Around mile 6 I get my BP taken again and it’s moving into a more “normal/resting” range at 90/60. I feel more alert but continue to walk since every time I pick up the pace my abdomen rejects that plan. Again at mile 8 or so I get the Raleigh Fire Dep’t to take my BP again – its up to 110/70 or so. At this point because they are measuring it I realize that my HRM is feeding good data to my watch. So possibly it’s been right all day. One of their firefighters walked a loop with me – which was great to have company. At this point I feel like my BP/HR has “recovered” but my stomach is still giving me fits. I periodically find child’s pose in some cool grass – I have no idea why but it felt good. As I begin to head back towards the finish line I am willing myself to run the last 4 miles a good clip – yet every time I try it’s just not there. So I decide to run the downhills and walk the uphills which worked out marginally well. At mile 12 I am fed up with feeling like crap and decide to run the last mile (vanity’s a bitch with all those cameras isn’t it…..) As I’m finishing I start to realize I can’t really see anything so as I cross I slow and ask for the med tent. My HR at this point is way beyond my “redline.” They get me in a lounge chair, ice me down and start in on the BP/HR measurements again. Good news/bad news – I tend to “recover” really quickly so while the numbers were still high they were moving in the right direction. I was also able to take in additional fluids at this time too – and when the Dr asked if I’d used the bathroom it hit me that I never went again after T2.
I don’t know what happened. I don’t like not knowing. I am a problem solver and I’m willing to work at the solution. I am still in that place where I don’t feel like I accomplished anything despite finishing and that was ultimately the goal. But having done the work and setting an attainable goal, I still feel a loss.
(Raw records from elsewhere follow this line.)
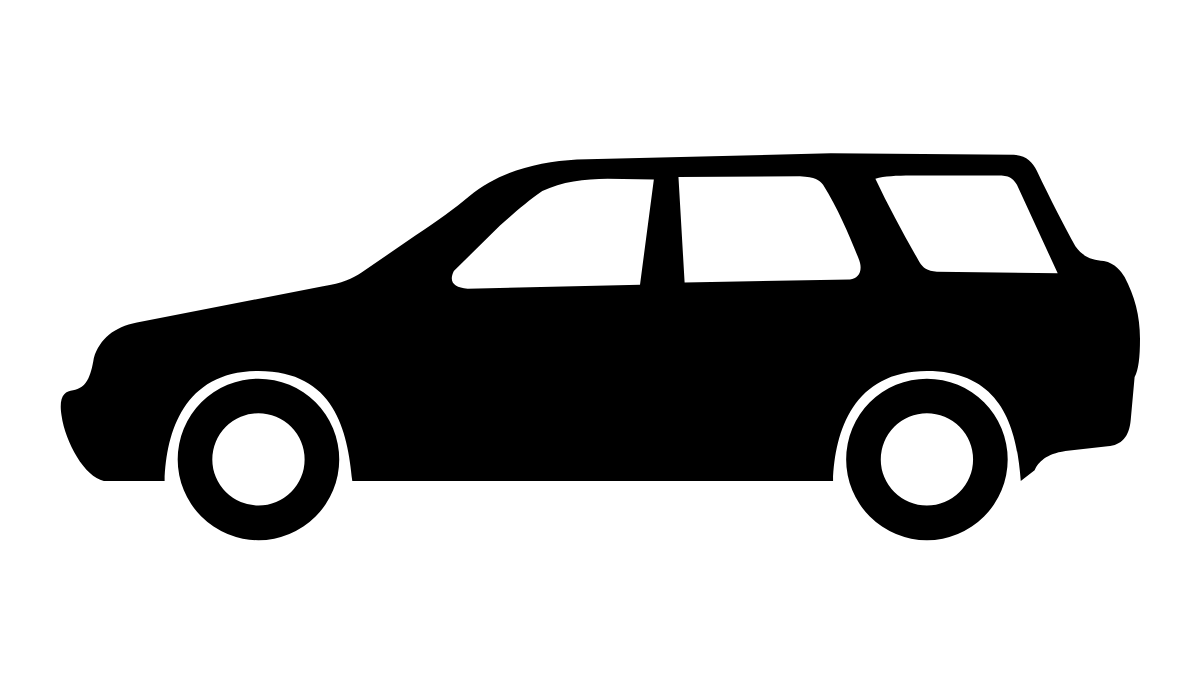
<!DOCTYPE html>
<html lang="en">
<head>
<meta charset="utf-8">
<title>SUV Silhouette</title>
<style>
  :root {
    --paper: #ffffff;
    --ink: #000000;
  }
  html, body {
    margin: 0;
    padding: 0;
    width: 1200px;
    height: 675px;
    overflow: hidden;
    background: var(--paper);
  }
  .artboard {
    display: block;
    width: 1200px;
    height: 675px;
  }
  .car-body { fill: var(--ink); fill-rule: evenodd; }
  .tyre { fill: var(--ink); fill-rule: evenodd; }
</style>
</head>
<body>
<svg class="artboard" viewBox="0 0 1560 877" role="img" aria-label="Side view silhouette of an SUV">
  <defs>
    <path id="wheel" class="tyre" d="M0,-105 A105,105 0 1,1 0,105 A105,105 0 1,1 0,-105 Z M0,-60 A60,60 0 1,0 0,60 A60,60 0 1,0 0,-60 Z"/>
  </defs>

  <path class="car-body" d="
    M135,625
    C110,620 85,575 80,540
    C76,515 84,508 95,507
    C112,504 118,490 122,465
    C130,440 148,425 178,419
    L420,372
    C445,368 458,362 470,354
    L540,306
    C570,286 590,272 610,255
    C650,222 700,210 750,207
    L1080,199
    L1318,201
    C1334,202 1342,210 1348,222
    C1365,258 1385,296 1398,320
    C1408,334 1420,338 1435,339
    C1450,342 1457,352 1462,360
    C1475,385 1482,410 1482,440
    C1482,465 1480,480 1475,490
    L1470,545
    C1468,568 1458,578 1440,580
    L1385,586
    C1360,590 1350,600 1345,611
    L1327,625
    C1322,560 1305,482 1205,482
    C1110,482 1085,560 1083,625
    L458,625
    C452,560 435,482 336,482
    C240,482 216,560 214,625
    Z
    M590,352 L650,293 C670,275 685,262 705,248 C730,236 760,232 790,232 L850,233 L832,370 L608,375 C590,374 583,366 590,352 Z
    M882,230 L1040,229 C1060,230 1065,234 1070,240 C1090,272 1105,308 1117,338 C1122,352 1116,362 1105,363 L890,367 Z
    M1138,232 C1150,229 1165,228 1185,228 L1302,228 C1315,229 1318,234 1322,240 L1375,355 L1218,353 C1205,352 1200,348 1195,340 C1175,305 1155,268 1138,232 Z
  "/>

  <use href="#wheel" x="336" y="597"/>
  <use href="#wheel" x="1205" y="597"/>
</svg>
</body>
</html>
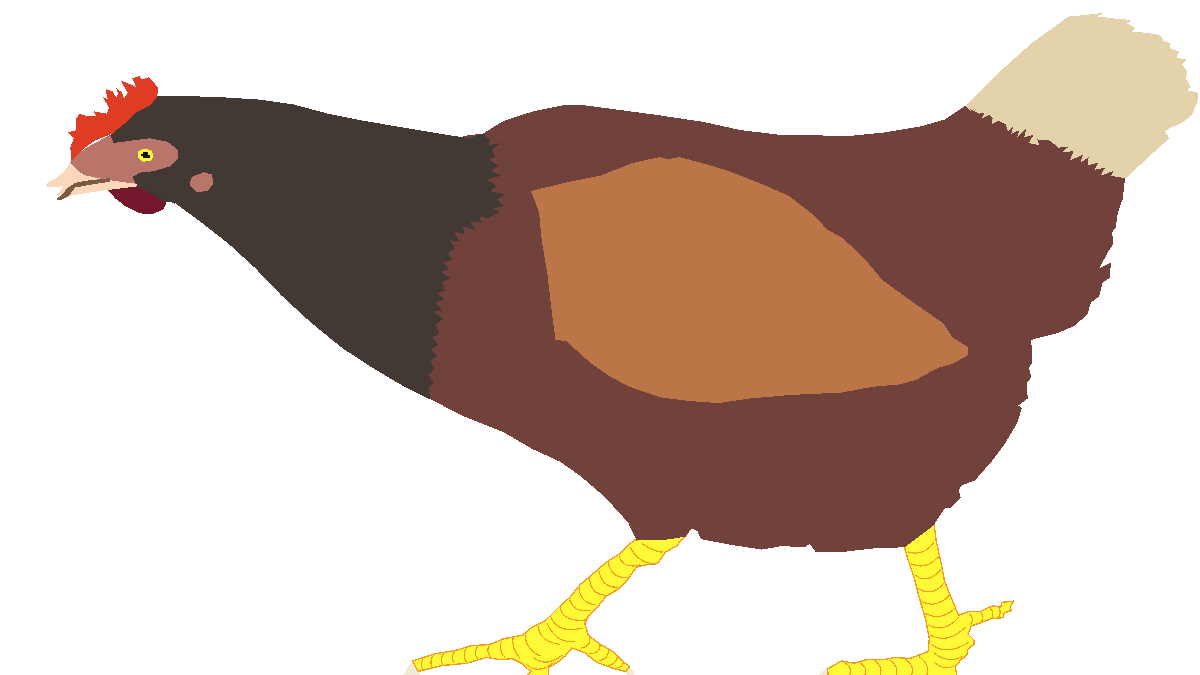
<!DOCTYPE html>
<html lang="en">
<head>
<meta charset="utf-8">
<title>Walking hen</title>
<style>
:root {
  --paper: #ffffff;
  --body: #71413b;
  --neck: #423934;
  --wing: #bb7547;
  --tail: #e4d2aa;
  --comb: #e03c23;
  --face: #b9756a;
  --wattle: #73172d;
  --beak: #fbd8ba;
  --beak-line: #7d5b42;
  --leg: #fff936;
  --scale: #f59a23;
  --claw: #f2ecd6;
  --pupil: #14110f;
}
* { margin: 0; padding: 0; box-sizing: border-box; }
html, body { width: 1200px; height: 675px; overflow: hidden; background: var(--paper); }
.hen { display: block; width: 1200px; height: 675px; shape-rendering: crispEdges; }
.body { fill: var(--body); }
.neck { fill: var(--neck); }
.wing { fill: var(--wing); }
.tail { fill: var(--tail); }
.comb { fill: var(--comb); }
.face { fill: var(--face); }
.wattle { fill: var(--wattle); }
.beak { fill: var(--beak); }
.mouth { fill: var(--beak-line); }
.iris { fill: var(--leg); }
.pupil { fill: var(--pupil); }
.claw { fill: var(--claw); }
.leg { fill: var(--leg); stroke: var(--scale); stroke-width: 1.2; stroke-linejoin: round; }
.scales { fill: none; stroke: var(--scale); stroke-width: 1; }
</style>
</head>
<body>
<svg class="hen" viewBox="0 0 1024 576" preserveAspectRatio="none" role="img" aria-label="A brown hen with a dark neck and cream tail, walking to the left">
  <g id="front-leg">
    <path class="claw" d="M353 563L348 569L344 576H358L360 570ZM533 573L537 569L541 573V576H535Z"/>
    <path class="leg" d="M541 461L586 456L577 466L568 471L561 481L551 482L543 484L536 494L527 503L517 509L510 518L502 526L499 532L502 542L511 549L523 556L530 563L537 569L534 573L522 570L509 565L499 557L488 553L482 560L476 565L468 570V578H448L453 573L445 566L437 562L427 563L415 561L398 566L377 568L357 573L352 564L371 558L389 555L402 551L418 550L430 545L446 542L453 536L466 529L477 518L486 510L495 499L508 488L517 480L528 473Z"/>
    <path class="scales" d="M548 464Q560 472 566 471M538 467Q544 480 558 481M528 474Q532 486 546 482M519 480Q522 494 536 493M511 487Q514 502 527 501M503 493Q504 508 518 508M494 502Q496 516 509 516M486 511Q489 523 504 521M478 518Q480 531 500 529M470 526Q475 541 497 536M459 534Q461 548 478 550M467 532Q475 550 491 547M448 542Q449 555 462 560M438 544Q436 553 444 562M428 547Q425 555 431 561M418 550Q414 556 419 561M408 551Q403 558 408 562M398 553Q394 559 398 565M388 556Q384 561 388 566M379 557Q375 562 378 568M370 559Q366 564 369 570M361 562Q358 567 361 572M449 567Q460 576 473 565M455 561Q466 570 480 559M496 553Q505 551 503 544M503 558Q513 557 512 550M511 564Q520 562 519 555M519 568Q526 567 527 560M527 570Q531 569 532 565"/>
  </g>
  <g id="rear-leg">
    <path class="claw" d="M707 569L698 576H708Z"/>
    <path class="leg" d="M771 464L797 447L799 462L803 480L806 496L812 511L818 525L826 522L836 522L847 517L854 518L855 514L865 513L862 518L863 521L857 523L856 527L846 528L838 531L829 534L826 541L831 546V550L826 554L825 559L820 563L815 569L817 578H707L706 571L718 564L729 566L739 563L754 563L764 561L776 562L792 556L793 545L790 529L785 512L780 493L775 478Z"/>
    <path class="scales" d="M775 471Q788 475 797 463M777 481Q790 487 801 475M781 491Q792 499 803 486M783 502Q796 510 806 497M786 513Q799 520 810 508M789 523Q802 531 815 519M792 533Q805 541 818 527M794 542Q809 550 824 535M795 550Q808 560 827 548M797 557Q809 567 822 560M797 565Q806 573 814 568M827 523Q832 528 828 533M836 522Q841 526 837 531M845 519Q849 523 846 528M852 518Q855 522 852 527M720 565Q728 569 725 576M733 565Q741 570 738 576M746 563Q754 569 751 576M759 563Q767 568 765 576M772 562Q781 568 778 576M784 560Q794 567 791 576"/>
  </g>
  <path class="tail" d="M820 94L850 64L880 37L912 14L924 13L942 11L936 14L952 16L966 17L962 20L969 24L966 27L979 28L990 30L993 35L999 37L998 41L1006 44L1004 49L1013 51L1009 55L1013 61L1012 67L1016 74L1013 77L1022 79V86L1017 98L1010 104L999 109L994 112L998 118L981 133L961 152L940 158L850 120Z"/>
  <path class="body" d="M366 340L350 240L395 116L412 114L430 103L455 95L480 90L500 90L530 94L560 98L600 104L632 111L665 115L725 116L755 113L785 108L806 102L824 90L829 96L828 93L836 97L840 96L838 101L844 98L847 101L846 106L852 103L858 106L860 112L865 107L863 114L870 111L868 117L876 109L874 117L882 115L878 122L887 124L885 119L896 120L903 126L912 125L906 130L916 129L913 137L924 132L922 139L929 134L928 141L937 139L934 145L943 143L939 150L950 146L948 150L960 152L958 170L954 181L952 194L949 198L950 208L945 216L938 229L948 224L947 237L941 241L938 253L931 258L928 268L917 278L903 284L880 290L881 309L878 314L880 322L876 327L877 340L869 346L872 348L868 361L858 378L846 394L832 410L821 414L818 418L820 425L812 433L806 434L796 449L784 458L772 467L745 468L719 471L696 471L691 464L687 467L667 466L650 469L624 465L598 460L595 453L590 451L585 458L565 461L543 461L536 446L516 424L495 406L478 394L454 383L430 369L395 355Z"/>
  <path class="neck" d="M134 82L160 82L190 83L222 85L250 89L280 97L310 103L345 109L375 114L400 118L412 114L418 119L417 124L427 122L420 128L423 134L417 136L425 141L419 146L427 150L415 153L424 159L418 163L431 166L424 170L430 176L421 178L426 181L417 186L409 185L411 190L401 189L406 196L394 193L397 200L388 198L392 206L384 205L388 212L382 216L386 222L379 224L383 230L376 232L384 237L377 241L380 248L373 250L379 256L372 258L377 265L370 266L378 272L372 277L375 285L369 288L374 294L368 298L373 304L367 308L371 315L366 320L370 327L366 331L367 341L345 330L318 314L292 297L265 275L240 252L218 229L195 208L172 190L149 173L140 172L120 162L100 145L85 125L110 98Z"/>
  <path class="wing" d="M453 163L482 156L512 150L540 139L563 134L570 136L580 134L602 140L622 146L650 157L673 167L695 184L706 196L719 203L738 221L753 239L775 255L805 276L813 288L826 296V303L814 310L800 314L782 324L768 328L745 330L718 335L675 337L640 340L613 344L586 342L563 339L537 330L520 321L503 309L483 291L474 290L470 259L467 233L462 203L460 181Z"/>
  <g id="head">
    <path class="wattle" d="M92 162L114 158L125 163L142 173L139 179L129 183L119 182L107 176L98 169Z"/>
    <path class="face" d="M59 139L72 127L94 115L97 122L112 120L128 118L143 121L152 128V135L145 142L131 146L118 148L114 153L117 158L92 158L85 154L72 150Z"/>
    <path class="comb" d="M61 137L60 126L63 118L58 113L65 111L65 101L68 97L74 99L82 99L80 95L85 96L91 97L93 92L88 83L92 85L90 76L96 78L99 83L101 80L99 75L104 79L106 84L109 79L103 69L109 71L116 74L113 67L119 65L121 68L127 66L131 70L135 75L134 83L128 90L116 96L108 104L96 114L81 120L71 127Z"/>
    <path class="beak" d="M60 139L70 149L88 153L117 157V159L93 162L72 165L60 167L50 171L49 166L54 159L40 160L39 157L48 152L54 147Z"/>
    <path class="mouth" d="M94 152L75 154L64 156L57 161L53 166L48 170L52 171L59 167L64 160L75 158L94 155Z"/>
    <path class="neck" d="M113 151L121 147L143 146L149 174L127 163L116 157Z"/>
    <path class="face" d="M166 150L174 147L181 149L182 157L177 163L168 164L162 158L163 152Z"/>
    <path class="iris" d="M118 129L123 127L129 128L131 133L129 137L122 138L118 135Z"/>
    <path class="pupil" d="M122 130H126V132H128V135H122V133H120V131H122Z"/>
  </g>
</svg>
</body>
</html>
As another coach from the past posted today, “A period of time is needed to alter the outcomes of your new beliefs. The structure learns to adjust to the new preferred outcome ~ gestation periods.”